Ben Aaronovitch is the author of four books in the Rivers of London series. They star Peter Grant, police constable, apprentice wizard and "all round nice guy," as he tries to maintain law and order amongst the more "special" members of London's population. The latest is Whispers Under Ground (Del Rey).
My first inkling that things were not going the way I expected was when a young woman told me that she couldn't read my book because she'd lent it to her mother, who was refusing to give it back.
"Did she like it?" I asked.
"Oh yes," said the young woman. "Her reading group are going to do it next month."
I thought I knew who my audience was. So did my publisher--SF and fantasy fans, in the main. It certainly wasn't the reading groups of rural market towns.
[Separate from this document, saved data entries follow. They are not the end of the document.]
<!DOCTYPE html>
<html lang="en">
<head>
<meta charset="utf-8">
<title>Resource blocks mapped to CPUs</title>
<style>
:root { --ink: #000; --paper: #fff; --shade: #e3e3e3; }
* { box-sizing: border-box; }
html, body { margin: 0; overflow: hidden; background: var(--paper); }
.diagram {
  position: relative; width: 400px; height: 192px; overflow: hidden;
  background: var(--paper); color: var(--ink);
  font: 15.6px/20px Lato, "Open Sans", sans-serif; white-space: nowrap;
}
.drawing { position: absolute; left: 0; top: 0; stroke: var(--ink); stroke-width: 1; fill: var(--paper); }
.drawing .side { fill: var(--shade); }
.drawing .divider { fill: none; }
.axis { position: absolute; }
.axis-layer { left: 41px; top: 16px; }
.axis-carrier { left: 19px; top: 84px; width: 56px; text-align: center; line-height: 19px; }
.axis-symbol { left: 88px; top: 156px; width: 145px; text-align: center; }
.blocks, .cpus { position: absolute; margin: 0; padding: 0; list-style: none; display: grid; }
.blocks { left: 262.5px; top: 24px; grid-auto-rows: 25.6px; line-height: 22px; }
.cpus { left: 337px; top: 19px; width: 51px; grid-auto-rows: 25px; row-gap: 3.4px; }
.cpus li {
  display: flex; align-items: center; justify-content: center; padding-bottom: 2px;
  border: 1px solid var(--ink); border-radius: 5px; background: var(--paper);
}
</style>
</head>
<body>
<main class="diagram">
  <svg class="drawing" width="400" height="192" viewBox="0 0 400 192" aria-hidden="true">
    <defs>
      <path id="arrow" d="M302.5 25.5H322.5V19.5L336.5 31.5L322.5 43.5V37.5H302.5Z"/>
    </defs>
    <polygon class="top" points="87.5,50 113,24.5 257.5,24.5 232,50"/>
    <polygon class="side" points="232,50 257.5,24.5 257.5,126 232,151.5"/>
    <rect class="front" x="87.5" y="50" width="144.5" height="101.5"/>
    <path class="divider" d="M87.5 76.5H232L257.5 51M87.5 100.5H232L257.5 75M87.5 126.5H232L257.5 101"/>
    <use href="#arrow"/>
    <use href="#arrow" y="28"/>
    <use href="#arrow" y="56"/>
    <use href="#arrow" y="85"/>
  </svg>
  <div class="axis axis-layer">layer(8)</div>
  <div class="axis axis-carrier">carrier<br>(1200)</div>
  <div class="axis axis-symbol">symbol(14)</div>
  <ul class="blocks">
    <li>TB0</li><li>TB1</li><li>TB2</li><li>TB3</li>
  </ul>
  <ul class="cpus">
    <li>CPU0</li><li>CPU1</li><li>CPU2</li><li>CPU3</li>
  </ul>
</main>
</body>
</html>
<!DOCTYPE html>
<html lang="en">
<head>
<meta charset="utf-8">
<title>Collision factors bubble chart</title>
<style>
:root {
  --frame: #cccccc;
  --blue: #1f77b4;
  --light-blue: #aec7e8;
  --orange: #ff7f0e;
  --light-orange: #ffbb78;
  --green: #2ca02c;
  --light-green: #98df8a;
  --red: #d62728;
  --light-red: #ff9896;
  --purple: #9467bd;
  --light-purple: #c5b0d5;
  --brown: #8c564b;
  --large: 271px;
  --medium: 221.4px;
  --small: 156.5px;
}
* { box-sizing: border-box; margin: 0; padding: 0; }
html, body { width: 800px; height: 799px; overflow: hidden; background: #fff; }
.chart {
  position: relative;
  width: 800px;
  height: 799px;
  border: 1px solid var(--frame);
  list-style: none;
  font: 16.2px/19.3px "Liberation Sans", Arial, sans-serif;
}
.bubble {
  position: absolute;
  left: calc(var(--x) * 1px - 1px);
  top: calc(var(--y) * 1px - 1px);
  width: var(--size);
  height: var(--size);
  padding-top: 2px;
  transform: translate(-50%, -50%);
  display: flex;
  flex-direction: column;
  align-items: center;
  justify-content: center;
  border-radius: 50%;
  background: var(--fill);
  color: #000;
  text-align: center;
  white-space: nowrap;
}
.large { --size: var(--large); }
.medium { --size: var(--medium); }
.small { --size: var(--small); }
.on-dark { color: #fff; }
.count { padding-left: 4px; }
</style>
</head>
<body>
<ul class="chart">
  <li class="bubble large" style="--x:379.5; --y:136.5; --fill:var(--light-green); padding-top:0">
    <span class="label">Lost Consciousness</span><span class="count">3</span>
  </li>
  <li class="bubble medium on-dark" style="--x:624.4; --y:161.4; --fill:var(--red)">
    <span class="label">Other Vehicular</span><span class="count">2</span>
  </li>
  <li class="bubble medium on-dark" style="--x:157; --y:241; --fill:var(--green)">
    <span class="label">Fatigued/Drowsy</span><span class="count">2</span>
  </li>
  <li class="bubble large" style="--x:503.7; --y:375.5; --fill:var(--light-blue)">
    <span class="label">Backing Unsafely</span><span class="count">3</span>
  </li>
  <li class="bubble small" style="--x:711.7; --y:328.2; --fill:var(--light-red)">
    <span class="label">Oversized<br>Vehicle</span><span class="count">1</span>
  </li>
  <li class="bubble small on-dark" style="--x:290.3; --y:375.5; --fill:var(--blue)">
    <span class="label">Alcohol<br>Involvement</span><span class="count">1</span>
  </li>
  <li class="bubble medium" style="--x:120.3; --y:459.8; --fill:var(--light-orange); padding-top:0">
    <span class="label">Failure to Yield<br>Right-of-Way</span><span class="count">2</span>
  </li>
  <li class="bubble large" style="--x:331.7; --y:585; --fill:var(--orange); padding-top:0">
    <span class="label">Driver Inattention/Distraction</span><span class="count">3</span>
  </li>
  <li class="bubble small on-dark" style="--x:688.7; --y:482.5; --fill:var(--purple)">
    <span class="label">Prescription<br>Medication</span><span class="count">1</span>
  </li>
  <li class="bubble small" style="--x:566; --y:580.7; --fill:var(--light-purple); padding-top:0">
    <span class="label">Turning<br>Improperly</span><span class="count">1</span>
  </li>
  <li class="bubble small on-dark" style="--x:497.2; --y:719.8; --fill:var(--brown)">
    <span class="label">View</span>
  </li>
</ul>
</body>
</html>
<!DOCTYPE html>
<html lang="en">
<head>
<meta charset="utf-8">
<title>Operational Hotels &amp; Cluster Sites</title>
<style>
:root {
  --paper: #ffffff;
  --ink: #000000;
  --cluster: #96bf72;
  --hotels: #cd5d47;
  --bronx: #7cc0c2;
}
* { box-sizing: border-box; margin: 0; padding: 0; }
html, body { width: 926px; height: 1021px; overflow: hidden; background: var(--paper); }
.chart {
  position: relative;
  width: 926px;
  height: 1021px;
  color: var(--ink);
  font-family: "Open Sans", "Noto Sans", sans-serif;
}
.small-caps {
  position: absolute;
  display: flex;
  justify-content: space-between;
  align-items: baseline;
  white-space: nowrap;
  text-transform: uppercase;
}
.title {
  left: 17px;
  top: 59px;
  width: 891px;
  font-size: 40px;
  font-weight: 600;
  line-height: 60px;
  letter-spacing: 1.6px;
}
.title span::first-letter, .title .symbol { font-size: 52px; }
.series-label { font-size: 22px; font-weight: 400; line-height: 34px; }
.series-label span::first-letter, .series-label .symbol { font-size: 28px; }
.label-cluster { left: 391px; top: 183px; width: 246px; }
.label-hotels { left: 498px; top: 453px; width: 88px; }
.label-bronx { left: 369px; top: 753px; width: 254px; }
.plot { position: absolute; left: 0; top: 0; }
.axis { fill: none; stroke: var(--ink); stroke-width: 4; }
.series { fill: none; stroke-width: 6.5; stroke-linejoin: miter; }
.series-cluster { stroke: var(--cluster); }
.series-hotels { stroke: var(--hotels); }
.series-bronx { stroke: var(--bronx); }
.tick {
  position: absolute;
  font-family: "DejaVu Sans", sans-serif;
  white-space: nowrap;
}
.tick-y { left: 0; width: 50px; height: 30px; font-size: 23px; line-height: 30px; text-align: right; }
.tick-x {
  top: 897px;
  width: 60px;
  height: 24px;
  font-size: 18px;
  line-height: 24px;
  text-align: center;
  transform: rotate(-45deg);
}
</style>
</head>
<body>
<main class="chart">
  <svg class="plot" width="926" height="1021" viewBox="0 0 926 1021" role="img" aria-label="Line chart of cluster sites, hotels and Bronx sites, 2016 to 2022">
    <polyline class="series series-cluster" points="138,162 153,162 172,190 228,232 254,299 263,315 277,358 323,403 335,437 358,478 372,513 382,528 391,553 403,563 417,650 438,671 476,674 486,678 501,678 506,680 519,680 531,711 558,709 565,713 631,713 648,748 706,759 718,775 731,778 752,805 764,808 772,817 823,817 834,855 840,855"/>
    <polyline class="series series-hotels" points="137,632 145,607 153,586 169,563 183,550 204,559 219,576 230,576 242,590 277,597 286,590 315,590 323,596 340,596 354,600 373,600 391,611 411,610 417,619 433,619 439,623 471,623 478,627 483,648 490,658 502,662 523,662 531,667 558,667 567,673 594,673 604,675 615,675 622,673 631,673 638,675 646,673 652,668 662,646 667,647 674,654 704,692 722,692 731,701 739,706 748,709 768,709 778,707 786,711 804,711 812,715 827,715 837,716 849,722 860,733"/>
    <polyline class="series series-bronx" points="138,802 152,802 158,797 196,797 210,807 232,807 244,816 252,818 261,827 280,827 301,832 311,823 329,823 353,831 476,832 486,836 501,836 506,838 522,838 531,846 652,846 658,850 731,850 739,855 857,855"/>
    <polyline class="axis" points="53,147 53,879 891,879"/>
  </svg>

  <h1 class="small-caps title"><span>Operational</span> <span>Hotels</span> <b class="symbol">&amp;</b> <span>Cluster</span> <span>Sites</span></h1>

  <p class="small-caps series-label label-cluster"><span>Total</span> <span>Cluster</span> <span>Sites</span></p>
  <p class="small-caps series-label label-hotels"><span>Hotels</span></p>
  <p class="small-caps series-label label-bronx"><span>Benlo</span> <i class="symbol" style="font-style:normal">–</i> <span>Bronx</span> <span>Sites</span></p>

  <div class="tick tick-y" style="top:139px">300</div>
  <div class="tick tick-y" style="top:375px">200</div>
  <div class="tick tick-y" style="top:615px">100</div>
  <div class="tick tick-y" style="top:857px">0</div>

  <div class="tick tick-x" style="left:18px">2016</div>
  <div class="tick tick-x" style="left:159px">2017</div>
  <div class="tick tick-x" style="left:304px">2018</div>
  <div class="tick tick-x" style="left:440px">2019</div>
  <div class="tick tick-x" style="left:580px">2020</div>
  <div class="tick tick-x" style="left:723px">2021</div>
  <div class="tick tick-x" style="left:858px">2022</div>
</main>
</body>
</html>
Then I went out on promotional tours and found that the majority of my audience frequented the crime side of the bookshelf aisle. But then, that's really not that unusual--lots of people like crime and SF. Myself included.
Only the most common thing they said to me was: "I don't normally like fantasy but...."
Now you're thinking to yourself, "Yeah, we get it, it's a crossover hit, we're all very happy for you--is there an actual point to this mini-essay?"
The point is this:
People will tell you to research your market, and that's useful advice, but ultimately if you're going to spend three to six months of your life slaving over a hot word processor, the only way you're going to do any decent work is if you write something you really want to read yourself.
So you can cynically target your work at 25-35 white male upper-lower-middle professional soccer dads, but the truth is you're just as likely to sell to 12-18 Midwestern agricultural workers. My best advice: write what you want to write, and hope somebody else wants to read it.
Sometimes you get lucky.